To mark this year’s International Women’s Day (IWD) on Monday, March 8, not-for-profit organisations VERTO and Tradeswomen Australia are celebrating the outstanding achievements of women in trades and encouraging more women to follow a trade career path.

Managing Director of Tradeswomen Australia, Fiona McDonald, believes the theme for IWD 2021, #ChooseToChallenge, should inspire more businesses to realise the benefits of a diverse workforce.

“Women in trades are remarkable, yet they represent less than two per cent of the workforce. This International Women’s Day, we will not only be celebrating the incredible achievements that all tradeswomen have accomplished in the past 12 months, but we also hope to educate and empower organisations to consider greater gender diversity,” Ms McDonald said.

“Workplace Gender Equality Agency (WGEA) research tells us that gender segregation in the Australian workforce hasn’t changed much in 20 years, yet it is proven that a diverse workforce has so many benefits for a business, including better workplace culture and increased customer loyalty.

“The impact on the economy is enormous too. According to a study by KPMG, halving the gap between male and female employment rates could inject up to $60 billion into the Australian economy, which would significantly help recovery from the COVID-19 pandemic, a scenario that has had a huge impact on women across Australia.

“McKinsey research reveals that while women make up 39 per cent of global employment, they also account for 54 per cent of COVID-19-related job losses, which really does shine a spotlight on the significant disadvantage women face on a global scale.”

VERTO Chief Operating Officer, Alyssa Bennett, said IWD was also an opportunity to highlight some of the many success stories of women breaking new ground and building fulfilling careers in male-dominated industries.

“At VERTO, we have helped many women follow their dreams into a trade career in everything from mechanics to cabinet making,” she said.

“IWD gives us the chance to acknowledge and celebrate these achievements because many women continue to challenge stereotypes and misconceptions about their chosen career path, and in doing so, pave the way for others.

“When female school graduates are thinking about careers and their next steps after high school, they shouldn’t be afraid to think outside the square. Seek out rounded career advice and speak to people who are experts. Ask them to help you identify options that suit your interests and use online tools like VERTO’s CareerGate to explore a wide range of options,” she said.

Ms McDonald, who built a successful trade career prior to her role with TWA by completing a mechanical apprenticeship, believes apprenticeships are an excellent employment mechanism and one more women should consider, particularly now, with women being disproportionately disadvantaged by redundancies and job losses due to the COVID-19 pandemic.
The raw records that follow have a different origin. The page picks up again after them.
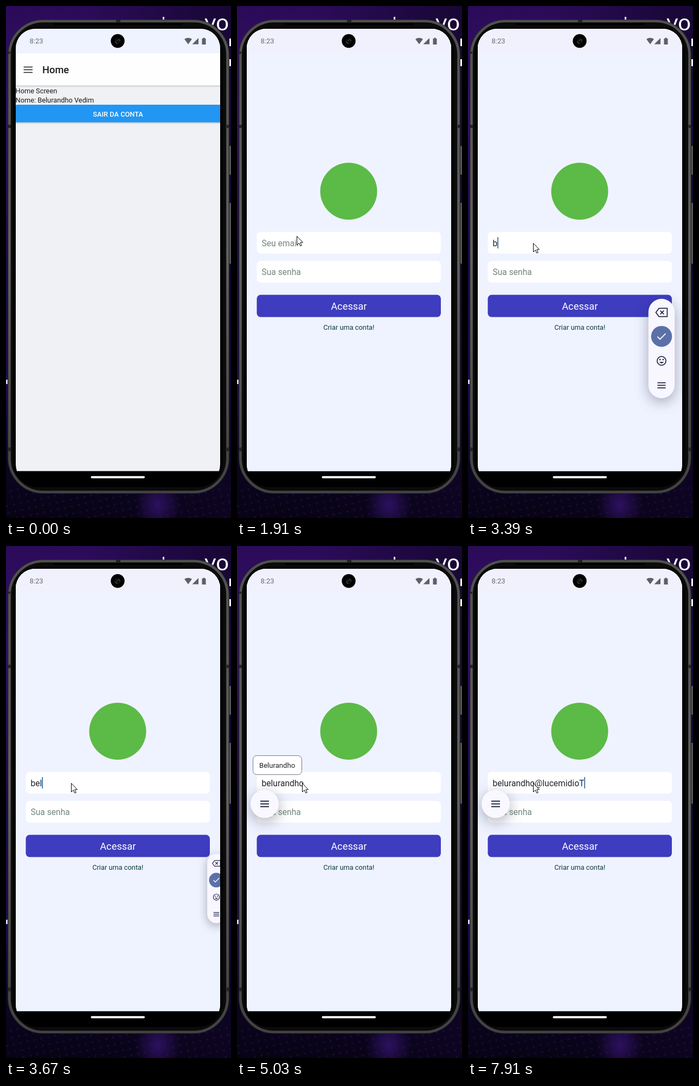
These frames come from a looping animation (415 px wide and 944 px high, 8 s). An HTML page:

```html
<!DOCTYPE html>
<html lang="pt-BR">
<head>
<meta charset="utf-8">
<title>Login</title>
<style>
  html, body { margin: 0; width: 100%; height: 100%; overflow: hidden; background: #0a0418; }
  svg { display: block; width: 415px; height: 944px; font-family: Roboto, sans-serif; }
  .mid { text-anchor: middle; }
  .bold { font-weight: 500; }
  .small { font-size: 12.8px; }
  .field { font-size: 15.6px; }
  .hint { fill: #73867d; }
  .line { fill: none; stroke: #1f2744; stroke-width: 1.8; }
  .float { filter: drop-shadow(0 7px 13px rgba(40, 42, 70, .38)); }
</style>
</head>
<body>
<svg viewBox="0 0 415 944">
  <defs>
    <linearGradient id="sky" x1="0" y1="0" x2="0" y2="1">
      <stop offset="0" stop-color="#2b0b58"/>
      <stop offset=".2" stop-color="#32106a"/>
      <stop offset=".5" stop-color="#1c0a45"/>
      <stop offset=".75" stop-color="#1d0a49"/>
      <stop offset=".9" stop-color="#0b0520"/>
      <stop offset="1" stop-color="#080314"/>
    </linearGradient>
    <linearGradient id="shade">
      <stop offset=".35" stop-color="#0f0524" stop-opacity="0"/>
      <stop offset="1" stop-color="#0f0524" stop-opacity=".7"/>
    </linearGradient>
    <radialGradient id="glow">
      <stop offset="0" stop-color="#2d1160"/>
      <stop offset="1" stop-color="#2d1160" stop-opacity="0"/>
    </radialGradient>
    <linearGradient id="rim" x1="0" y1="0" x2="0" y2="1">
      <stop offset="0" stop-color="#505050"/>
      <stop offset=".5" stop-color="#626262"/>
      <stop offset="1" stop-color="#424242"/>
    </linearGradient>
    <linearGradient id="fall" x1="0" y1="0" x2="0" y2="1">
      <stop offset="0" stop-color="#000" stop-opacity=".2"/>
      <stop offset="1" stop-color="#000" stop-opacity="0"/>
    </linearGradient>
    <pattern id="dots" width="13" height="13" patternUnits="userSpaceOnUse" patternTransform="rotate(-12)">
      <circle cx="5" cy="5" r="2" fill="#2a1460" opacity=".4"/>
    </pattern>
    <clipPath id="app">
      <path d="M18 78A36 36 0 0 1 54 42H359A36 36 0 0 1 395 78V845Q395 851 393 857.5H20Q18 851 18 845Z"/>
    </clipPath>
    <g id="menu"><path class="line" d="M-8-5H8M-8 0H8M-8 5H8"/></g>
  </defs>

  <rect width="415" height="944" fill="url(#sky)"/>
  <rect width="415" height="944" fill="url(#shade)"/>
  <ellipse cx="280" cy="920" rx="42" ry="50" fill="url(#glow)"/>
  <rect y="885" width="415" height="59" fill="url(#dots)"/>
  <g fill="#fff">
    <rect x="289" y="20" width="3" height="16"/>
    <text x="411" y="45" font-size="42" text-anchor="end" font-family="Lato, sans-serif">vo</text>
    <rect x="412" y="60" width="3" height="14"/>
    <rect x="412" y="98" width="3" height="13"/>
    <rect y="689" width="3" height="8" opacity=".8"/>
  </g>

  <!-- Phone body -->
  <g fill="#555">
    <rect x="411" y="258" width="4" height="53"/>
    <rect x="411" y="363" width="4" height="112"/>
  </g>
  <rect x="3" y="25" width="409" height="874" rx="65" fill="#232323"/>
  <rect x="6.500" y="28" width="402" height="868" rx="62" fill="#0b0b0b" stroke="url(#rim)" stroke-width="4.500"/>
  <rect x="88" y="31" width="238" height="4" rx="2" fill="#000"/>
  <g fill="#242424">
    <rect x="203" y="25" width="8" height="6"/>
    <rect x="3" y="219" width="6" height="6"/>
    <rect x="3" y="814" width="6" height="7"/>
    <rect x="3" y="84" width="5" height="4"/>
    <rect x="407" y="219" width="5" height="6"/>
    <rect x="407" y="814" width="5" height="7"/>
  </g>
  <rect x="13" y="38" width="387" height="849" rx="46"/>
  <rect x="156.500" y="866.700" width="99.500" height="4" rx="2" fill="#fff"/>

  <g clip-path="url(#app)">
    <rect x="18" y="42" width="377" height="816" fill="#f0f1f4"/>
    <rect x="18" y="42" width="377" height="46" fill="#eff2ff"/>

    <g id="home">
      <rect x="18" y="146" width="377" height="4" fill="url(#fall)"/>
      <rect x="18" y="87" width="377" height="59.500" fill="#fefefe"/>
      <path d="M32.500 112.500H49M32.500 117.500H49M32.500 122.500H49" stroke="#1c1c1e" stroke-width="1.600"/>
      <text class="bold" x="67" y="124" font-size="18.300" fill="#1c1c1e">Home</text>
      <g class="small" fill="#1a1a1a">
        <text x="17.500" y="160.500">Home Screen</text>
        <text x="17.500" y="178">Nome: Belurandho Vedim</text>
      </g>
      <rect x="18" y="214" width="377" height="4" fill="url(#fall)"/>
      <rect x="18" y="182" width="377.500" height="32.500" rx="2" fill="#2196f3"/>
      <rect id="press" x="18" y="182" width="377" height="32.500" rx="2" fill="#fff"/>
      <text class="mid bold small" x="206.500" y="203.500" fill="#fff">SAIR DA CONTA</text>
    </g>

    <g id="login">
      <rect x="18" y="42" width="377" height="816" fill="#eff3ff"/>
      <rect x="18" y="42" width="377" height="45" fill="#f0f1fd"/>
      <circle cx="206" cy="341.500" r="52.500" fill="#5cba47"/>
      <g fill="#fff">
        <rect x="36.500" y="416.500" width="339.500" height="40" rx="7"/>
        <rect x="36.500" y="470" width="339.500" height="40" rx="7"/>
      </g>
      <text id="hint" class="field hint" x="45.500" y="442.500">Seu email</text>
      <text id="mail" class="field" x="45.500" y="442.500" fill="#22242c"></text>
      <rect id="caret" y="426" width="1.700" height="21" fill="#2c6ca8"/>
      <text class="field hint" x="45.500" y="496">Sua senha</text>
      <rect x="36.500" y="532.600" width="339.500" height="41" rx="7" fill="#3e3cbf"/>
      <text class="mid" x="206.300" y="560" font-size="18.300" fill="#fff">Acessar</text>
      <text class="mid small" x="206.300" y="597" fill="#0c3a3c">Criar uma conta!</text>
    </g>

    <g id="bar">
      <g class="float"><rect x="-25.500" y="-96.500" width="51" height="193" rx="25.500" fill="#f8f6ff"/></g>
      <path class="line" d="M-11-70L-5-78H11V-62H-5ZM-2.500-73.500L4.500-66.500M4.500-73.500L-2.500-66.500"/>
      <circle cy="-23.500" r="20.300" fill="#5b70a9"/>
      <path d="M-8-23L-3-18L8-29" fill="none" stroke="#fff" stroke-width="1.900"/>
      <circle class="line" cy="24" r="8.500"/>
      <path d="M-4.500 26H4.500Q0 32 -4.500 26Z" fill="#1f2744"/>
      <g fill="#1f2744"><circle cx="-3" cy="21.500" r="1.400"/><circle cx="3" cy="21.500" r="1.400"/></g>
      <use href="#menu" y="71.500"/>
    </g>

    <g id="chip">
      <g class="float"><rect id="chipBox" x="-26" y="-26" width="52" height="52" rx="26" fill="#f9f8ff"/></g>
      <use href="#menu"/>
    </g>

    <g id="tip">
      <rect x="29.500" y="386.500" width="90" height="35" rx="7" fill="#fff" stroke="#747681"/>
      <text x="41" y="408.500" font-size="13.100" fill="#202124">Belurandho</text>
    </g>
  </g>

  <!-- Status bar -->
  <text x="43.500" y="69" font-size="13" fill="#686b72">8:23</text>
  <g fill="#5d6066">
    <path d="M329 61Q336 56.500 343 61L336 70.500Z"/>
    <path d="M343.500 70.500H355V59Z"/>
    <path d="M361.500 60H363.500V58.500H366.500V60H368.500V71H361.500Z"/>
  </g>
  <circle cx="206" cy="64.500" r="12.700"/>
  <circle cx="206" cy="64.500" r="6" fill="#0d0d0d"/>
  <path d="M202 65q0 4 4 4M207 61q3 1 3 4M204 64l3-1" fill="none" stroke="#4a4a4a" stroke-width="1.200"/>

  <path id="pointer" d="M.5.5V16.500L4.300 13L6.800 18.500L9.300 17.400L6.800 12H11.500Z" fill="#fff" stroke="#000"/>
</svg>
<script>
  const LOOP = 8000, BLINK = 530, FOCUS = 2450, STEP = 70;
  const MAIL = "belurandho@lucemidioT";
  const keyTimes = [3390, 3530, 3670, 3810, 3880, 3960, 4100, 4240, 4380, 4500, 5100,
    5710, 5840, 6440, 6570, 6640, 6840, 6910, 7180, 7380, 7910];

  // Each row: time, then the values
  const fade = [[1370, 0], [1440, .5], [1510, 1]];
  const press = [[1290, .18], [1370, .3]];
  const toButton = [[390, 307, 760], [600, 270, 640], [880, 195, 340], [1020, 172, 240], [1160, 166, 213]];
  const toField = [[1700, 166, 213], [1770, 160, 235], [1840, 130, 340], [1910, 110, 424], [2120, 112, 431], [2450, 120, 437]];
  const barIn = [[2720, 365, .85, .5], [2850, 352.5, 1, 1]];
  const barOut = [[3390, 357, .95, 1], [3670, 388, .663, 1], [3810, 412, .64, 1]];
  const chipIn = [[3880, 4, .66, 52], [4030, 28, .8, 80], [4170, 51, 1, 100], [4500, 51, 1, 52]];

  const $ = id => document.getElementById(id);
  const show = (el, on) => el.setAttribute("visibility", on ? "visible" : "hidden");
  const place = (el, x, y, s = 1) => el.setAttribute("transform", `translate(${x} ${y}) scale(${s})`);

  // Value of a track, held for STEP ms at a time
  function at(rows, t) {
    const start = rows[0][0], last = rows[rows.length - 1];
    if (t >= last[0]) return last.slice(1);
    const q = start + Math.max(0, Math.floor((t - start) / STEP)) * STEP;
    const i = rows.findIndex(r => r[0] > q);
    const a = rows[i - 1], b = rows[i], p = (q - a[0]) / (b[0] - a[0]);
    return a.slice(1).map((v, k) => v + (b[k + 1] - v) * p);
  }

  function drawMail(t) {
    const n = keyTimes.filter(k => k <= t).length;
    const mail = $("mail"), text = MAIL.slice(0, n);
    if (mail.textContent !== text) mail.textContent = text;
    show($("hint"), n === 0);
    const since = t - (n ? keyTimes[n - 1] : FOCUS);
    show($("caret"), since >= 0 && Math.floor(since / BLINK) % 2 === 0);
    $("caret").setAttribute("x", 45.5 + (n ? mail.getComputedTextLength() : 0));
  }

  function draw(t) {
    show($("pointer"), t >= 390);
    place($("pointer"), ...at(t < 1700 ? toButton : toField, t).map(Math.round));

    $("press").setAttribute("opacity", t < 1290 ? 0 : at(press, t)[0]);
    $("login").setAttribute("opacity", at(fade, t)[0]);
    drawMail(t);

    const [bx, bs, bo] = at(t < 3390 ? barIn : barOut, t);
    show($("bar"), t >= 2720 && t < 3880);
    place($("bar"), bx, 631.5, bs);
    $("bar").setAttribute("opacity", bo);

    const [cx, cs, ch] = at(chipIn, t);
    show($("chip"), t >= 3880);
    place($("chip"), cx, 475.5, cs);
    $("chipBox").setAttribute("height", ch);

    show($("tip"), t >= 5030 && t < 5100);
  }

  const began = performance.now();
  function tick() {
    draw((performance.now() - began) % LOOP);
    requestAnimationFrame(tick);
  }
  tick();
</script>
</body>
</html>
```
”During COVID-19, 482,000 women across Australia lost employment, and there are currently 800,000 women who want to increase their workforce participation. With skill shortages in many trade industries, a trade career can offer excellent job prospects today and a positive outlook for the future,” she said.

As part of IWD, VERTO and Tradeswomen Australia have this week released a number of promotional videos featuring talented young female apprentices from Sydney and Geelong.

“Tradeswomen Australia is proud to partner with VERTO, an inclusive organisation that supports diversity and promotes the importance of training and education for women,” Ms McDonald said.

“Together, we are looking forward to supporting more tradeswomen in 2021 and working towards achieving an equal future in a COVID-19 world.”